Lecture recounts history of lost town

Published 12:42 pm Wednesday, October 24, 2018

By JOYANNA LOVE/ Senior Staff Writer

The Chilton/ Clanton Public Library joined this week’s historic celebrations with the first of its lecture series on Oct. 22.

Courtney Pinkard of the Alabama Department of Archives and History spoke on “Abandoning a Community: The History of Salem.”

The unincorporated community of Salem was located where G.R.A.C.E.’s Marina is today on the shores of Lake Mitchell.

The original inhabitants of Salem would have been the Creek Indians. The first settlers arrived from 1829-1837.

“In the 1830s, we just had an influx of settlers from other states like the Carolinas, Georgia and down from Tennessee, a flood of people coming into the area,” Pinkard said.

Back then, the area was a part of Autauga County because Baker County (the original name of Chilton County) had not yet been formed.

Pinkard said land near the rivers was a good place to live for fresh drinking water, food, power for mills and transportation.

“The river provided the only sort of highway,” Pinkard said.

She said boats were used to transport people and supplies long before the railroads were built in 1870. Once the railroads were established, people began to move away from the banks of the rivers to more interior locations, creating Jemison and other towns.

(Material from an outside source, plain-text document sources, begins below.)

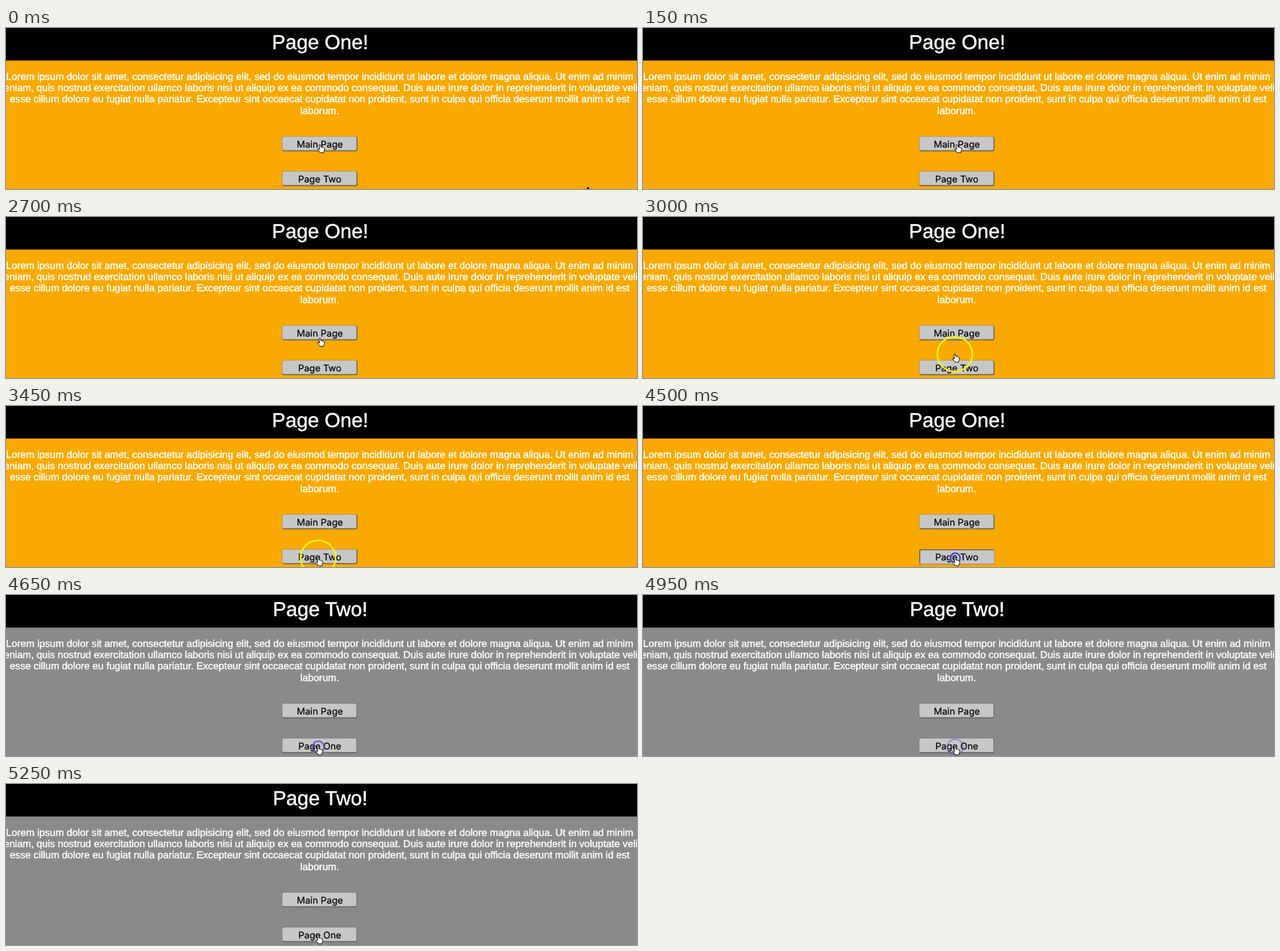
An HTML page that plays this animation: 955 by 245 pixels, repeating every 5350 ms.

```html
<!DOCTYPE html>
<html lang="en">
<head>
<meta charset="utf-8">
<title>Two pages</title>
<style>
  html, body { margin: 0; height: 100%; overflow: hidden; background: #000; }
  svg { display: block; }
  text { text-anchor: middle; text-rendering: geometricPrecision; fill: #fff; }
  .copy { font: 30.5px "Liberation Sans", Arial, sans-serif; stroke: #fff; stroke-width: .5px; }
  .body { font-size: 15.13px; stroke-width: .45px; }
  .button text { font: 14.05px Inter, "Open Sans", sans-serif; fill: #000; stroke: #000; stroke-width: .2px; }
</style>
</head>
<body>
<svg width="955" height="245" viewBox="0 0 955 245">
  <rect width="955" height="245"/>
  <rect id="back" y="49.5" width="955" height="196"/>
  <g class="copy">
    <text id="title" x="475.5" y="31.5"></text>
    <g class="body">
      <text x="474.7" y="78.7">Lorem ipsum dolor sit amet, consectetur adipisicing elit, sed do eiusmod tempor incididunt ut labore et dolore magna aliqua. Ut enim ad minim</text>
      <text x="474.7" y="96">veniam, quis nostrud exercitation ullamco laboris nisi ut aliquip ex ea commodo consequat. Duis aute irure dolor in reprehenderit in voluptate velit</text>
      <text x="474.7" y="113.3">esse cillum dolore eu fugiat nulla pariatur. Excepteur sint occaecat cupidatat non proident, sunt in culpa qui officia deserunt mollit anim id est</text>
      <text x="474.7" y="130.7">laborum.</text>
    </g>
  </g>
  <g id="buttons"></g>
  <path id="arrow" d="M879.5 245 V242.5 L881 242 L883.5 245Z"/>
  <circle id="halo" r="26.5" fill="none" stroke="#f6f50a" stroke-width="2.5"/>
  <circle id="click" cx="472.7" cy="231.2" fill="none" stroke="#4545d8" stroke-width="2.4"/>
  <path id="hand" fill="#fff" stroke="#111" stroke-width="1" stroke-linejoin="round"
    d="M-1.3 1 Q0 -.8 1 1 L1.6 4.2 Q3 3.4 3.8 4.7 Q5 4.1 5.5 5.4 Q7 5 7 6.8 Q7.2 9.5 5.8 11.2 V12.8 H.2 Q-.8 10.8 -3.4 8 Q-3.5 6.2 -1.8 7 L-.4 8Z"/>
</svg>
<script>
const $ = id => document.getElementById(id);
const show = (el, on) => el.setAttribute('visibility', on ? 'visible' : 'hidden');
const LOOP = 5350;

// [start ms, pointer x, pointer y]
const pointer = [
  [0, 475.2, 177], [2700, 475, 184], [2850, 472.5, 195], [3000, 472, 208],
  [3150, 472, 222], [3300, 472.3, 229.5], [3450, 472.3, 230.3]
];

function button(y) {
  const g = document.createElementNS('http://www.w3.org/2000/svg', 'g');
  g.setAttribute('class', 'button');
  g.innerHTML = `<rect x="418" y="${y}" width="114" height="22.7" rx="3"/>
    <rect y="${y}" height="21.3" rx="2.5" fill="#c7c7c7" stroke="#5a503c" stroke-opacity=".35"/>
    <text x="475" y="${y + 17}"></text>`;
  $('buttons').append(g);
  const [edge, face] = g.querySelectorAll('rect'), text = g.querySelector('text');
  return (label, pressed, grey) => {
    edge.setAttribute('fill', grey ? '#656565' : '#74674d');
    edge.setAttribute('width', grey ? 113.3 : 114);
    face.setAttribute('x', pressed ? 419.3 : 418);
    face.setAttribute('y', pressed ? y + 1.3 : y);
    face.setAttribute('width', 112.7);
    text.textContent = label;
  };
}
const mainButton = button(165), otherButton = button(218);

function draw(t) {
  const second = t >= 4650;
  $('back').setAttribute('fill', second ? '#8a8a8a' : '#f9a900');
  $('title').textContent = second ? 'Page Two!' : 'Page One!';
  mainButton('Main Page', false, second);
  otherButton(second ? 'Page One' : 'Page Two', t >= 4500 && !second, second);
  show($('arrow'), t < 150);

  const [, x, y] = pointer.findLast(p => p[0] <= t);
  $('hand').setAttribute('transform', `translate(${x} ${y})`);
  $('halo').setAttribute('cx', x);
  $('halo').setAttribute('cy', y + .7);
  show($('halo'), t >= 2850 && t < 3750);

  // the click ring widens and fades in 150 ms steps
  const step = Math.floor((t - 4500) / 150);
  show($('click'), step >= 0 && step < 5);
  $('click').setAttribute('r', 7.3 + Math.max(step, 0) * 1.5);
  $('click').setAttribute('opacity', 1 - Math.max(step, 0) * .2);
}

const start = performance.now();
function frame() {
  draw((performance.now() - start) % LOOP);
  requestAnimationFrame(frame);
}
frame();
</script>
</body>
</html>
```
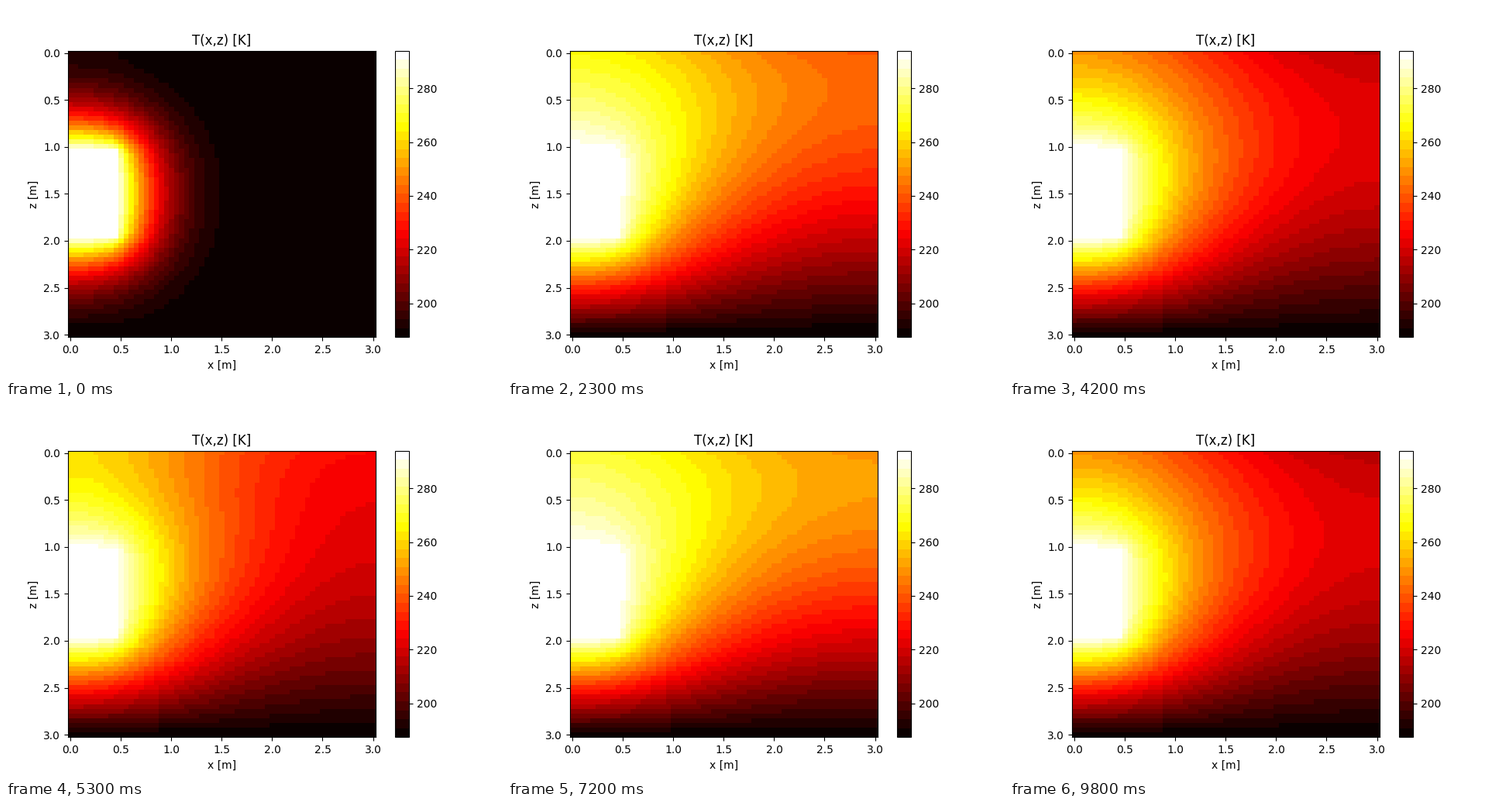
Write a matplotlib script that moves like this. It is 640 px wide and 480 px high and loops after 9900 ms.

```python
import numpy as np
import matplotlib.pyplot as plt
from matplotlib.animation import FuncAnimation

FRAMES = 99
PERIOD = 50          # frames in one light/dark cycle
N = 61               # grid nodes per side
DX = 0.05            # node spacing in m
DIFFUSIVITY = 0.125  # m^2 per frame
SUBSTEPS = 240
SUN = 55.0           # peak surface heating, K/m
RADIATION = 6.2e-9   # surface cooling, K/m per K^4
T_COLD, T_BOX = 187.4, 294.1


def simulate():
    """Heat spreading from a warm box below a sunlit, radiating surface."""
    # One ghost row on top and one ghost column on each side.
    u = np.full((N + 1, N + 2), T_COLD)
    box = (slice(22, 41), slice(1, 11))
    u[box] = T_BOX
    rate = DIFFUSIVITY / SUBSTEPS / DX**2
    history = []
    for frame in range(FRAMES):
        for step in range(SUBSTEPS):
            t = frame + step / SUBSTEPS
            sun = SUN * max(0.0, np.sin(2 * np.pi * t / PERIOD))
            u[0] = u[2] + 2 * DX * (sun - RADIATION * u[1]**4)
            u[:, 0] = u[:, 2]
            u[:, -1] = u[:, -3]
            mid = u[1:-1, 1:-1]
            mid += rate * (u[:-2, 1:-1] + u[2:, 1:-1]
                           + u[1:-1, :-2] + u[1:-1, 2:] - 4 * mid)
            u[box] = T_BOX
        history.append(u[1:, 1:-1].copy())
    return history


history = simulate()

plt.rcParams["font.family"] = "DejaVu Sans"
fig, ax = plt.subplots(figsize=(6.4, 4.8), dpi=100)
low, high = -DX / 2, 3 + DX / 2
image = ax.imshow(history[0], cmap=plt.get_cmap("hot", 32),
                  vmin=T_COLD, vmax=T_BOX, aspect="auto",
                  interpolation="nearest", extent=(low, high, high, low))
fig.colorbar(image, ax=ax)
ax.set_title("T(x,z) [K]")
ax.set_xlabel("x [m]")
ax.set_ylabel("z [m]")


def draw(frame):
    image.set_data(history[frame])
    return [image]


anim = FuncAnimation(fig, draw, frames=FRAMES, interval=100, repeat=True)
plt.show()
```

Sawmills were also established in Salem. Back then, sawmills were designed to be portable to go from worksite to worksite, Pinkard said. One Chilton County sawmilling family was the Drivers. Pinkard recounted how Nick and Corb Driver served in World War II in the pioneer brigade creating roads and camouflage for troops in France. Pinkard showed the audience copies of the men’s draft paperwork and some of their records. The men had been born in Verbena.

The oldest written reference Pinkard has found to the area of Salem is the 1829 minutes of the Unity Baptist Association.

Establishing a church was important to the early settlers. Salem Baptist Church was accepted into the Unity Baptist Association in 1890, yet Pinkard believes the congregation was meeting for about 60 years prior to this as a church not affiliated with any denomination.

Pinkard showed a copy of the deed where the church purchased two acres from the Calloways for $5 in 1899. The church and a graveyard were located on the property.

“The Calloway family had been in this area,” Pinkard said. “They patented their land from the federal government in the 1830s.”

“This deed specifically mentions a graveyard, so we know the church had been around long enough to establish a cemetery,” Pinkard said.

The church became a focus of activity for the area through its singing society and the annual singings held on the fourth Saturday each May.

“It really became a homecoming,” Pinkard said.

People from all over the county who had ties to Salem would attend the event.

When Mitchell Dam was in the planning stages, the Alabama Power company purchased the land from the church.

After Mitchell Dam was established and the river flooded, most of Salem was under water.

“I took this title for this talk from the …  article that was published in the Union-Banner in 1921 called, ‘Abandoning a community,’” Pinkard said. “It discusses how Salem was going to be inundated by the back water from the dam.”

The article also announced that the church had sold its land and how individual families were also going to have to move.

“It specifically says that Salem is one of the oldest communities in Chilton County,” Pinkard said.

The Alabama Power Archives has preserved the letters in which what to do about the cemetery was discussed. Pinkard said ideas included moving the graves or elevating a portion of the land to keep the cemetery from flooding.

This second idea was the plan the power company followed.

“These graves, many of had been there for a long time, and they were not buried in cement vaults,” Pinkard said. “They were just in pine coffins and buried in the ground.”

An article in the Union-Banner addressed this issue at the time. Family members were also not in favor of the cemetery being moved.

The May Singings that had become so popular were continued at Providence Church.